Ezekiel 37:3 (ESV) … “And he said to me, “Son of man, can these bones live?” And I answered, “O Lord God, you know.”
It was a humiliating thing for the body of a dead Jew not to be washed, wrapped, and buried with dignity in a grave or a tomb. These bodies were left on the battlefield to become food for the vultures to eat and objects for the sun to bleach. But the Lord had warned Israel in the covenant He made with them that their sins would lead to just that kind of shameful experience. “The Lord will cause you to be defeated before your enemies.… Your carcasses shall be food for all the birds of the air and the beasts of the earth, and no one shall frighten them away” (Deut. 28:25–26, nkjv). Jeremiah was preaching this same message in Jerusalem: “I [the Lord] will give them into the hand of their enemies and into the hand of those who seek their life. Their dead bodies shall be for meat for the birds of the heaven and the beasts of the earth” (Jer. 34:20, nkjv).

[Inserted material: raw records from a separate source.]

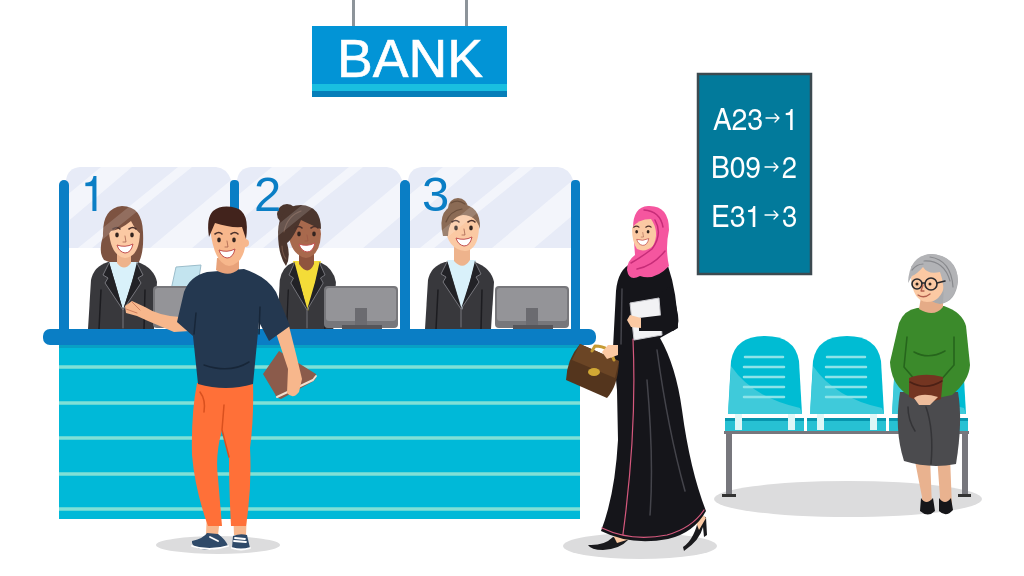
<!DOCTYPE html>
<html lang="en">
<head>
<meta charset="utf-8">
<title>Bank hall</title>
<style>
:root{--blue:#0294d6;--deep:#0a7ec5;--aqua:#00b9d8;--stripe:#7fe0d6;--board:#027a9b;--suit:#38383c;--skin:#fbc9a3;--tan:#f7b78c;--brown:#a8694d;--hair-chestnut:#7d5341;--hair-dark:#4b352d;--hair-light:#8b6b55;--ink:#15151a;--navy:#243850;--orange:#ff7038;--pink:#f5569f;--green:#3b8a2b;--shadow:#dcdcdd}
html,body{margin:0;background:#fff;overflow:hidden}
svg{display:block;width:1024px;height:576px}
text{font-family:"Liberation Sans",Arial,sans-serif}
.sign{font-size:54px;fill:#fff;stroke:#fff;stroke-width:.7}
.queue text{font-family:"TeX Gyre Heros Cn","Liberation Sans",sans-serif;font-size:31px;fill:#fff}
.desk-no{font-size:49px;fill:var(--deep)}
.desk-no .one{font-family:"TeX Gyre Heros Cn","Liberation Sans",sans-serif}
.line{fill:none;stroke-linecap:round;stroke-linejoin:round}
</style>
</head>
<body>
<svg viewBox="0 0 1024 576" role="img" aria-label="Customers and tellers in a bank hall">
<defs>
  <clipPath id="pane-shape"><path d="M0 81V13Q2 1 14 0H150Q161 1 165 13V81Z"/></clipPath>
  <g id="glare" clip-path="url(#pane-shape)">
    <path d="M35 0H66L0 56V29ZM112 0H126L26 81H12ZM165 13V48L126 81H84Z" fill="#fff" opacity=".4"/>
  </g>
  <g id="pane">
    <g clip-path="url(#pane-shape)"><rect width="165" height="81" fill="#d9dff3" opacity=".62"/></g>
    <use href="#glare"/>
  </g>
  <g id="suit">
    <path d="M-15 0Q-29 4-32 18L-35 67H31L34 20Q31 6 15 0Z" fill="var(--suit)"/>
    <path class="line" d="M-22 28L-24 67M22 28L21 67" stroke="#1c1c20" stroke-width="1.5"/>
  </g>
  <g id="lapels">
    <path d="M-14 0L-20 13-15 16-18 21 0 48-8 20ZM14 0L20 13 15 16 18 21 0 48 9 20Z" fill="#222226"/>
    <path class="line" d="M-14 1L-20 13-15 16-18 21 0 48 18 21 15 16 20 13 14 1M0 48V66" stroke="#77777d" stroke-width="1"/>
  </g>
  <g id="face">
    <path class="line" d="M-11-9Q-7-12-4-9M5-9Q9-12 12-9" stroke="#4b302b" stroke-width="1.6"/>
    <ellipse cx="-7" cy="-3" rx="1.8" ry="2.4" fill="#33241f"/><ellipse cx="8" cy="-3" rx="1.8" ry="2.4" fill="#33241f"/>
    <path class="line" d="M1-2L2 4H-1" stroke="#9c5745" stroke-width="1" opacity=".7"/>
    <path d="M-7 7Q1 10 9 6 7 15 1 15-5 14-7 7Z" fill="#fff" stroke="#c2504f" stroke-width="1"/>
  </g>
  <g id="monitor">
    <rect width="74" height="42" rx="4" fill="#77777b"/><rect x="2" y="2" width="70" height="33" rx="3" fill="#949498"/>
    <path d="M31 22H43V43H31Z" fill="#6b6b70"/><rect x="18" y="39" width="40" height="4" fill="#55555a"/>
  </g>
  <g id="chair">
    <path d="M0 78L3 25Q7 0 37 0 67 0 71 25L74 78Z" fill="#00bcd3"/>
    <path d="M0 78L3 30Q25 62 72 72L74 78Z" fill="#54cfdc" opacity=".75"/>
    <path class="line" d="M17 21H55M16 31H56M16 41H56M16 51H56M16 61H56" stroke="#8de3e8" stroke-width="2.5"/>
    <path d="M-3 82H76V95H-3Z" fill="#27c1d3"/><path d="M-3 82H76V85H-3Z" fill="#0796ae"/>
    <path d="M7 78H14V94H7ZM60 78H67V94H60Z" fill="#def7f7"/>
  </g>
</defs>

<rect width="1024" height="576" fill="#fff"/>

<g id="hanging-sign">
  <path d="M352 0H355V26H352ZM465 0H468V26H465Z" fill="#8d949a"/>
  <rect x="312" y="26" width="195" height="71" fill="var(--blue)"/>
  <rect x="312" y="84" width="195" height="7" fill="#19bfe0"/>
  <rect x="312" y="91" width="195" height="6" fill="#067eb9"/>
  <text class="sign" x="337" y="77" textLength="146" lengthAdjust="spacingAndGlyphs">BANK</text>
</g>

<g id="queue-board">
  <rect x="698" y="74" width="113" height="200" fill="var(--board)" stroke="#3c4a50" stroke-width="2.5"/>
  <g class="queue">
    <text x="713" y="130" textLength="50" lengthAdjust="spacingAndGlyphs">A23</text><text x="783" y="130" textLength="15" lengthAdjust="spacingAndGlyphs">1</text>
    <text x="711" y="178" textLength="50" lengthAdjust="spacingAndGlyphs">B09</text><text x="782" y="178" textLength="15" lengthAdjust="spacingAndGlyphs">2</text>
    <text x="711" y="227" textLength="50" lengthAdjust="spacingAndGlyphs">E31</text><text x="782" y="227" textLength="15" lengthAdjust="spacingAndGlyphs">3</text>
  </g>
  <path class="line" d="M766 118H779M775 114L779 118 775 122M765 167H778M774 163L778 167 774 171M765 215H778M774 211L778 215 774 219" stroke="#fff" stroke-width="1.3"/>
</g>

<g id="glass-panes">
  <use href="#pane" x="66" y="167"/><use href="#pane" x="237" y="167"/><use href="#pane" x="408" y="167"/>
</g>

<g id="teller-1">
  <path d="M104 260Q98 252 103 236 102 208 122 206 142 206 143 232 144 252 139 262Q122 268 104 260Z" fill="var(--hair-chestnut)"/>
  <use href="#suit" x="123" y="262"/>
  <path d="M109 262L123 310 138 262Z" fill="#d9f1fa"/>
  <path d="M117 250H131V263Q124 272 117 263Z" fill="#eeb38c"/>
  <use href="#lapels" x="123" y="262"/>
  <path d="M109 232Q111 219 124 218 139 219 140 233 139 257 125 258 111 256 109 232Z" fill="var(--skin)"/>
  <path d="M105 239Q105 214 122 209 140 210 142 235 136 231 131 221 120 230 111 231Z" fill="var(--hair-chestnut)"/>
  <use href="#face" x="124" y="238"/>
</g>
<g id="teller-2">
  <circle cx="287" cy="214" r="10" fill="var(--hair-dark)"/>
  <g transform="translate(307 262) scale(.85 1)"><use href="#suit"/></g>
  <path d="M293 261L308 311 321 261Z" fill="#f4dc38"/>
  <path d="M299 250H314V264Q308 277 299 264Z" fill="#8f543e"/>
  <g transform="translate(307 262) scale(.9 1)"><use href="#lapels"/></g>
  <path d="M288 230Q291 216 305 216 320 218 321 234 320 256 306 258 290 255 288 230Z" fill="var(--brown)"/>
  <path d="M278 232Q279 205 301 205 321 206 321 229 309 224 301 220 293 239 287 243 291 257 286 266 278 255 278 232Z" fill="var(--hair-dark)"/>
  <path class="line" d="M284 232Q287 216 301 211M282 246Q282 254 286 259" stroke="#6f5144" stroke-width="1.2"/>
  <use href="#face" x="306" y="237"/>
</g>
<g id="teller-3">
  <circle cx="458" cy="208" r="10" fill="var(--hair-light)"/>
  <use href="#suit" x="460" y="262"/>
  <path d="M447 260L462 310 476 260Z" fill="#d9f1fa"/>
  <path d="M454 245H470V260Q463 271 454 261Z" fill="#eeb38c"/>
  <use href="#lapels" x="461" y="261"/>
  <path d="M445 226Q447 210 463 210 478 212 479 228 478 250 465 251 447 249 445 226Z" fill="var(--skin)"/>
  <path d="M443 236Q436 206 460 204 481 205 480 229 476 215 463 215 449 217 448 236Z" fill="var(--hair-light)"/>
  <path class="line" d="M451 203Q458 199 465 204M446 222Q450 211 462 209" stroke="#6b4f3d" stroke-width="1.2"/>
  <use href="#face" x="463" y="231"/>
</g>
<g id="glass-reflections" opacity=".4">
  <use href="#glare" x="66" y="167"/><use href="#glare" x="237" y="167"/><use href="#glare" x="408" y="167"/>
</g>

<g id="desk-equipment">
  <path d="M176 267L201 265 197 290 171 290Z" fill="#c3e4ef" stroke="#9bbdcb"/>
  <use href="#monitor" x="153" y="286"/><use href="#monitor" x="324" y="286"/><use href="#monitor" x="495" y="286"/>
</g>

<g id="counter">
  <g class="desk-no"><text class="one" x="81" y="211" textLength="24" lengthAdjust="spacingAndGlyphs">1</text><text x="254" y="211">2</text><text x="422" y="211">3</text></g>
  <g fill="var(--deep)">
    <rect x="59" y="180" width="10" height="155" rx="5"/><rect x="230" y="180" width="9" height="155" rx="4"/><rect x="400" y="180" width="10" height="155" rx="5"/><rect x="571" y="180" width="9" height="155" rx="4"/>
  </g>
  <rect x="59" y="340" width="521" height="179" fill="var(--aqua)"/>
  <rect x="59" y="343" width="521" height="5" fill="#08a0c4"/>
  <path d="M59 367H580M59 403H580M59 438H580M59 474H580M59 509H580" stroke="var(--stripe)" stroke-width="3.5"/>
  <rect x="43" y="329" width="553" height="16" rx="7" fill="var(--deep)"/>
</g>

<g id="floor-shadows" fill="var(--shadow)">
  <ellipse cx="218" cy="545" rx="62" ry="9"/><ellipse cx="640" cy="546" rx="77" ry="13"/><ellipse cx="848" cy="499" rx="134" ry="18"/>
</g>

<g id="young-man">
  <path d="M180 317Q159 316 145 307L132 301 125 306 126 313 137 316 148 321 174 332 190 331Z" fill="var(--tan)"/>
  <path class="line" d="M126 309L137 313M132 302L140 310" stroke="#cf805f" stroke-width="1"/>
  <path d="M207 508L206 535H218L221 510ZM233 508L234 535H246L247 510Z" fill="var(--tan)"/>
  <path d="M192 541Q204 538 207 533L218 534Q226 540 228 546L209 550Q191 549 192 541ZM233 536Q240 533 247 535L250 548Q241 552 232 548Z" fill="#2f4a69"/>
  <path class="line" d="M192 546Q209 552 228 546M232 548Q241 551 250 548M210 537L218 541M235 538L245 539M234 541L246 542" stroke="#fff" stroke-width="1.8"/>
  <path d="M197 383H253Q254 418 250 448 252 486 246 526H231Q229 488 229 457L222 430Q215 455 218 478L222 526H208Q195 490 192 455 191 414 197 383Z" fill="var(--orange)"/>
  <path class="line" d="M224 405L222 430 229 457M200 392Q206 400 204 412" stroke="#d9501e" stroke-width="1.5"/>
  <path d="M279 351L316 374Q317 379 312 382L281 399Q276 398 275 394L263 374Z" fill="#8b5b4b"/>
  <path d="M277 397L313 380 316 376" class="line" stroke="#f1dfcf" stroke-width="2"/>
  <path d="M276 333L288 369 287 393Q293 400 299 392L302 379 297 358 289 326Z" fill="var(--tan)"/>
  <path d="M207 272Q190 276 184 292L177 322 193 336 198 384Q226 392 253 384L259 322 269 341 290 326 276 292Q268 277 244 269Z" fill="var(--navy)"/>
  <path class="line" d="M196 313L194 334M260 307L259 334M204 365Q230 374 249 362" stroke="#172638" stroke-width="1.5"/>
  <path d="M217 258H239V269Q229 278 216 270Z" fill="#e8a27a"/>
  <path d="M210 228Q212 217 229 217 246 219 246 238 245 264 229 266 214 264 210 228Z" fill="var(--tan)"/>
  <path d="M209 237Q206 218 213 211 222 204 236 208 250 212 246 239L242 227Q230 228 215 223Z" fill="#42231c"/>
  <circle cx="245" cy="243" r="4" fill="var(--tan)"/>
  <use href="#face" x="226" y="243"/>
</g>

<g id="woman-in-abaya">
  <path d="M588 545Q604 546 613 537L628 540Q620 549 603 550 591 550 588 545ZM683 547Q695 539 699 516L706 517 707 535 704 537 703 527Q700 540 684 551Z" fill="#1a1a1d"/>
  <path d="M613 535L624 529 630 539 617 543ZM696 522L702 514 706 518 699 530Z" fill="var(--skin)"/>
  <path d="M632 263Q618 269 616 291L613 348 617 390 618 440Q615 495 601 531 631 546 668 539 694 533 706 511 690 470 682 410 676 366 660 338L678 328Q677 292 668 266Z" fill="var(--ink)"/>
  <path class="line" d="M633 339Q637 430 623 534M602 528Q631 542 667 535 692 528 704 510" stroke="#d5587d" stroke-width="1.2"/>
  <path class="line" d="M657 350Q668 430 685 491M647 380Q654 460 650 515M622 289L621 344" stroke="#44444b" stroke-width="1.5"/>
  <path d="M630 303L659 298 662 335 634 340Z" fill="#f2f2f4" stroke="#c8c8cd"/>
  <path d="M659 294L664 315 639 318V331L673 331Q680 328 678 315L672 285Z" fill="var(--ink)"/>
  <path d="M641 318L630 315 627 320 631 327 641 328Z" fill="var(--skin)"/>
  <path d="M580 344L619 361Q618 386 607 398L566 380Q567 359 580 344Z" fill="#54351d"/>
  <path d="M580 344L619 361 615 378 572 360Z" fill="#6b4525"/><ellipse cx="594" cy="372" rx="6" ry="4" fill="#d1a834"/>
  <path class="line" d="M592 351L595 346Q610 346 614 360" stroke="#c69b33" stroke-width="3"/>
  <path d="M608 345L618 345 618 355 607 359 602 352Z" fill="var(--skin)"/>
  <path d="M633 228Q633 207 648 206 669 205 669 230 665 248 669 266 655 281 640 276 629 282 627 270 627 261 635 255Z" fill="var(--pink)"/>
  <path d="M632 228Q638 219 651 219 660 232 653 246 645 253 637 249 632 242 632 228Z" fill="var(--skin)"/>
  <g transform="translate(642 234) scale(.76)"><use href="#face"/></g>
  <path class="line" d="M655 220Q663 234 652 249 640 258 631 263M665 251Q653 266 637 269M644 210Q660 211 663 227" stroke="#c72c78" stroke-width="1.5"/>
</g>

<g id="waiting-seats">
  <path d="M726 430H732V494H726ZM962 418H968V494H962Z" fill="#77777d"/>
  <path d="M722 494H736V497H722ZM958 494H971V497H958Z" fill="#333"/>
  <use href="#chair" x="728" y="336"/><use href="#chair" x="810" y="336"/><use href="#chair" x="892" y="336"/>
  <path d="M724 431H969V434H724Z" fill="#77777d"/>
</g>

<g id="elderly-woman">
  <path d="M914 456L922 497 921 508H932L930 456ZM937 456L940 497 939 508H952L950 456Z" fill="#e9b28f"/>
  <path d="M921 498Q926 506 933 498L935 511Q928 518 920 511ZM939 498Q945 506 951 498L953 510Q946 518 939 511Z" fill="#161619"/>
  <path d="M900 392H958Q963 421 956 464 930 469 904 461 894 430 900 392Z" fill="#4b4b4e"/>
  <path class="line" d="M926 407Q934 430 931 464M908 407Q908 420 915 431" stroke="#343437" stroke-width="1.5"/>
  <path d="M917 308Q904 310 899 323L890 362Q891 382 905 393L916 399 928 400 952 395Q969 381 970 365L966 326Q962 312 944 306Z" fill="var(--green)"/>
  <path class="line" d="M907 337L904 367 916 381M954 337L954 365 940 381M914 352Q929 360 945 351" stroke="#26651c" stroke-width="1.6"/>
  <path d="M909 378Q924 372 943 377L941 399Q925 405 909 397Z" fill="#743521"/>
  <path class="line" d="M910 382Q926 391 942 381" stroke="#4c2015" stroke-width="1.5"/>
  <path d="M914 398Q922 392 938 397L930 405H919Z" fill="#eebd9c"/>
  <path d="M921 297H943V307Q934 318 919 309Z" fill="#e5ab87"/>
  <path d="M911 267Q920 254 932 254 957 257 958 281 956 302 940 304 922 302 911 267Z" fill="#a9aaad"/>
  <path d="M911 278Q915 263 929 263 944 267 945 284 941 302 927 302 913 301 911 278Z" fill="var(--skin)"/>
  <path d="M908 283Q909 256 930 254 957 255 958 281 955 299 943 303 945 285 940 272 928 275 923 267 917 274 912 276Z" fill="#b2b3b6"/>
  <path class="line" d="M924 261Q944 260 950 281M930 257Q951 260 953 287M912 270Q917 264 923 264" stroke="#88898d" stroke-width="1.2"/>
  <g class="line" stroke="#292a2e" stroke-width="1.6"><circle cx="917" cy="284" r="5"/><circle cx="931" cy="284" r="6"/><path d="M922 283H925M937 283L945 281"/></g>
  <circle cx="917" cy="284" r="1.5" fill="#30251f"/><circle cx="930" cy="284" r="1.5" fill="#30251f"/>
  <path class="line" d="M923 285L921 291H924M918 295Q924 299 930 294" stroke="#b35f4d" stroke-width="1.3"/>
</g>
</svg>
</body>
</html>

The Lord told Ezekiel to walk around among the bones so he could appreciate their vast number and see how dry they were. As a priest, Ezekiel was never to be defiled by the dead, but this was a vision and the bones were not toxic. The prophet must have been wondering why the Lord gave him this vision, but the Lord’s question gave him the answer: “Can these bones live?” From the human point of view, the answer is no, but from the divine point of view, nothing is impossible. It is God who “gives life to the dead and calls those things which do not exist as though they did” (Rom. 4:17). Ezekiel’s reply didn’t question the power of God; it only expressed the prophet’s conviction that God knew what He was going to do and was able to do it.
The dead army (Ezek. 37:4–8). Ezekiel had prophesied to the mountains (6:2; 36:1) and to the forests (20:47), and now he is commanded to prophesy to the dead bones. The Word of the Lord is “living and powerful” (Heb. 4:12); it not only has life but it imparts life (1 Peter 1:23). “The words that I speak to you, are spirit, and they are life” (John 6:63, nkjv). God’s word of command in Ezekiel 37:4 is followed by His word of promise in verses 5 and 6. Ezekiel believed the promise and obeyed the command, and the bones came together. Then the skeletons were covered with flesh and skin so that what was lying there in the valley looked like a sleeping army. The bodies lacked only one thing: life.
The living army (Ezek. 37:9–14). God commanded Ezekiel to prophesy to the wind and told him what to say. In the Hebrew language, the word ruah can mean wind, breath, spirit, or Spirit. Jesus made use of this when He spoke to Nicodemus about the blowing of the wind and the new birth through the Spirit (John 3:5–8). There’s also a reference here to the creation of Adam in Genesis 2. At his creation, Adam was complete physically, but he had no life until the breath of God entered into him (v. 7). When Ezekiel spoke the living Word of God, the breath from God entered the dead bodies and they lived and stood to their feet.
The Lord then explained the meaning of the vision. The dead dry bones represent the whole Jewish nation, both Israel and Judah, a divided nation and a dead nation, like bleached bones on a battlefield. Israel’s situation seemed hopeless, but “with God, all things are possible” (Matt. 19:26). There will come a day when God’s living Word of command will go forth and call His people from their “graves,” the nations to which they have been scattered across the world (Ezek. 37:21; Jer. 31:8; Matt. 24:31). The Children of Israel will come together, but the nation will not have spiritual life until they see their Messiah, believe on Him, and receive the gift of the Holy Spirit of life (Ezek. 39:29; Zech. 12:9–13:1). The nation will be born—and born again—“in a day” (Isa. 66:7–9).
Of course, there’s a spiritual application in this vision for any individual or ministry that is in need of new life from God. Too often God’s people are like that standing army, lifelike but not alive. How does the life come? Through the Holy Spirit using the faithful proclamation of the Word of God. Said Charles Spurgeon, “Decayed churches can most certainly be revived by the preaching of the Word, accompanied by the coming of the heavenly breath from the four winds.” From time to time, in response to His people’s prayers, the Lord has seen fit to send a new “breath of life” to His church and His servants, and for that blessing we should be praying today.